Go through the data underneath and report how many lines hold the string "rect", giving only the number.

Items listed in a dataset
:::::

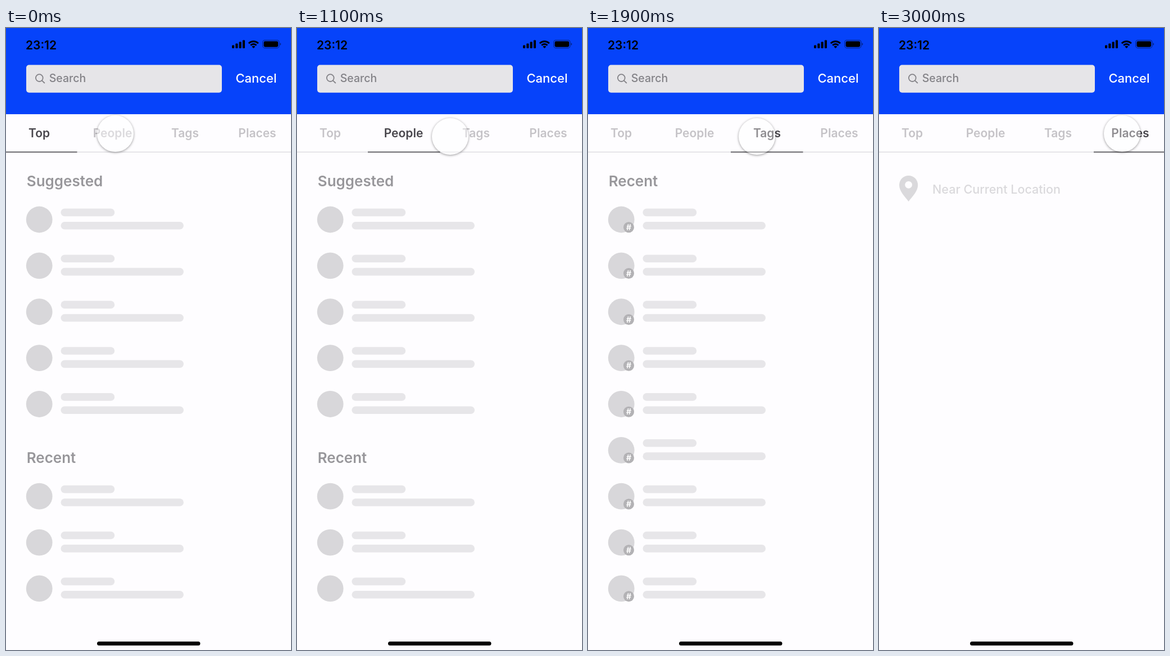
Recreate the animation shown at these times as an HTML page. Size 507 by 1104 pixels, loop 4000 ms.

```html
<!DOCTYPE html>
<html lang="en">
<head>
<meta charset="utf-8">
<title>Search tabs</title>
<style>
  /* page: sliding position, tab: highlighted tab */
  @property --page { syntax: "<number>"; inherits: true; initial-value: 0; }
  @property --tab { syntax: "<number>"; inherits: true; initial-value: 0; }

  html, body { margin: 0; width: 100%; height: 100%; overflow: hidden; background: #fefdff; }
  body {
    position: relative;
    animation: slide 4s ease infinite, highlight 4s linear infinite;
  }
  svg { display: block; width: 100%; height: 100%; font-family: Inter, "Noto Sans", sans-serif; }
  text { text-anchor: middle; }

  .track { transform: translateX(calc(var(--page) * 512px)); }
  .track { transform: translateX(calc(var(--page) * -512px)); }
  .underline { transform: translateX(calc(var(--page) * 128px)); fill: #56555a; }
  .tabs text {
    --on: clamp(0, 1 - max(var(--tab) - var(--i), var(--i) - var(--tab)), 1);
    font-size: 21px; font-weight: 600; fill: #48464c;
    fill-opacity: calc(.315 + .685 * var(--on));
  }
  .heading { font-size: 26px; font-weight: 600; fill: #98979b; }
  .bar { fill: #e7e6e9; }
  .avatar { fill: #d8d7da; }
  .badge { fill: #b3b2b5; }
  .hash { font-size: 14px; font-weight: 700; fill: #fff; }

  .cursor {
    position: absolute; left: 194px; top: 187px;
    width: 65px; height: 65px; margin: -32.5px 0 0 -32.5px;
    border-radius: 50%;
    background: rgba(255, 255, 255, .39);
    box-shadow: 0 1px 4px rgba(0, 0, 0, .42);
    animation: move-x 4s ease-in-out infinite, move-y 4s ease-in-out infinite, press 4s ease-in-out infinite;
  }

  @keyframes slide {
    0%, 6.925% { --page: 0; }
    14.425%, 39.7% { --page: 1; }
    47.2%, 66.925% { --page: 2; }
    74.425%, 100% { --page: 3; }
  }
  @keyframes highlight {
    0%, 6.925% { --tab: 0; }
    9.425%, 39.7% { --tab: 1; }
    42.2%, 66.925% { --tab: 2; }
    69.425%, 100% { --tab: 3; }
  }
  @keyframes move-x {
    0%, 16.75% { left: 194px; }
    33.5%, 47.5% { left: 300.5px; }
    57.5%, 100% { left: 432.5px; }
  }
  @keyframes move-y {
    0%, 16.75% { top: 187px; }
    27%, 47.5% { top: 192.5px; }
    57.5%, 100% { top: 187px; }
  }
  @keyframes press {
    0%, 1.25%, 7.5%, 34%, 40.25%, 61.25%, 67.5%, 100% { transform: none; }
    4.25%, 37%, 64.25% { transform: scale(.9); }
  }
</style>
</head>
<body>
<svg viewBox="0 0 507 1104">
  <rect width="507" height="1104" fill="#fefdff"/>
  <g class="track" id="track"></g>

  <rect width="507" height="153" fill="#0643fa"/>
  <text x="62.5" y="38" font-size="21" font-weight="600">23:12</text>

  <g id="signal"></g>
  <g fill="none" stroke="#000" stroke-width="3">
    <path d="M431.8 27.2a12 12 0 0 1 17 0"/>
    <path d="M435.2 30.7a7.2 7.2 0 0 1 10.2 0"/>
  </g>
  <path d="M440.3 36l-3-3a4.2 4.2 0 0 1 6 0z"/>
  <rect x="456.6" y="21.6" width="29.4" height="14" rx="4" fill="none" stroke="#000" stroke-opacity=".4" stroke-width="1.2"/>
  <rect x="458.5" y="23.5" width="25.6" height="10.2" rx="2.4"/>
  <path d="M487.4 26.2q1.8.6 1.8 2.4t-1.8 2.4z" fill-opacity=".45"/>

  <rect x="36" y="65.5" width="348" height="49.3" rx="5" fill="#e6e5e8"/>
  <g fill="none" stroke="#838287" stroke-width="1.8" stroke-linecap="round">
    <circle cx="59.3" cy="88.6" r="6.4"/>
    <path d="M64 93.3l4.4 4.2"/>
  </g>
  <text x="109.5" y="96" font-size="19.5" font-weight="500" fill="#838287">Search</text>
  <text x="445" y="97" font-size="22" font-weight="500" fill="#fff">Cancel</text>

  <g class="tabs">
    <text x="59" y="194" style="--i:0">Top</text>
    <text x="189.5" y="194" style="--i:1">People</text>
    <text x="318.5" y="194" style="--i:2">Tags</text>
    <text x="447" y="194" style="--i:3">Places</text>
  </g>
  <rect y="219.5" width="507" height="1.5" fill="#dedde1"/>
  <rect class="underline" x="-2" y="219.4" width="128.5" height="1.7"/>
  <rect x="162" y="1089" width="183.5" height="7" rx="3.5"/>
</svg>
<div class="cursor"></div>

<script>
  const PITCH = 81.87;
  const range = (from, to) => Array.from({ length: to - from }, (_, i) => from + i);

  const heading = (label, x, row) =>
    `<text class="heading" x="${x}" y="${281 + row * PITCH}">${label}</text>`;

  const badge = `<circle class="badge" cx="72.5" cy="353.7" r="9.5"/>
    <text class="hash" x="72.5" y="358.8">#</text>`;

  const rows = (from, to, extra = "") => range(from, to).map(i =>
    `<g transform="translate(0 ${i * PITCH})">
      <circle class="avatar" cx="59.2" cy="340" r="23.4"/>
      <rect class="bar" x="97.5" y="320.6" width="95.7" height="13.6" rx="6.8"/>
      <rect class="bar" x="97.5" y="344" width="218.5" height="13.6" rx="6.8"/>${extra}
    </g>`).join("");

  const people = heading("Suggested", 104.5, 0) + rows(0, 5) + heading("Recent", 80.5, 6) + rows(6, 9);
  const tags = heading("Recent", 80.5, 0) + rows(0, 9, badge);
  const places = `<path fill="#dad9dc" fill-rule="evenodd" d="M52.6 308C46 299 36 290 36 278.5a16.6 16.6 0 0 1 33.2 0C69.2 290 59.2 299 52.6 308z
      M46.2 278.3a6.4 6.4 0 1 0 12.8 0a6.4 6.4 0 1 0 -12.8 0z"/>
    <text x="209" y="293.5" font-size="21.5" font-weight="500" fill="#dad9dc">Near Current Location</text>`;

  document.getElementById("track").innerHTML = [people, people, tags, places]
    .map((page, i) => `<g transform="translate(${i * 512} 0)">${page}</g>`).join("");

  document.getElementById("signal").innerHTML = range(0, 4).map(i => {
    const h = 5.6 + i * 3;
    return `<rect x="${402 + i * 6.3}" y="${36 - h}" width="4.1" height="${h}" rx="1.2"/>`;
  }).join("");
</script>
</body>
</html>
```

:::::

## Solution to this problem
11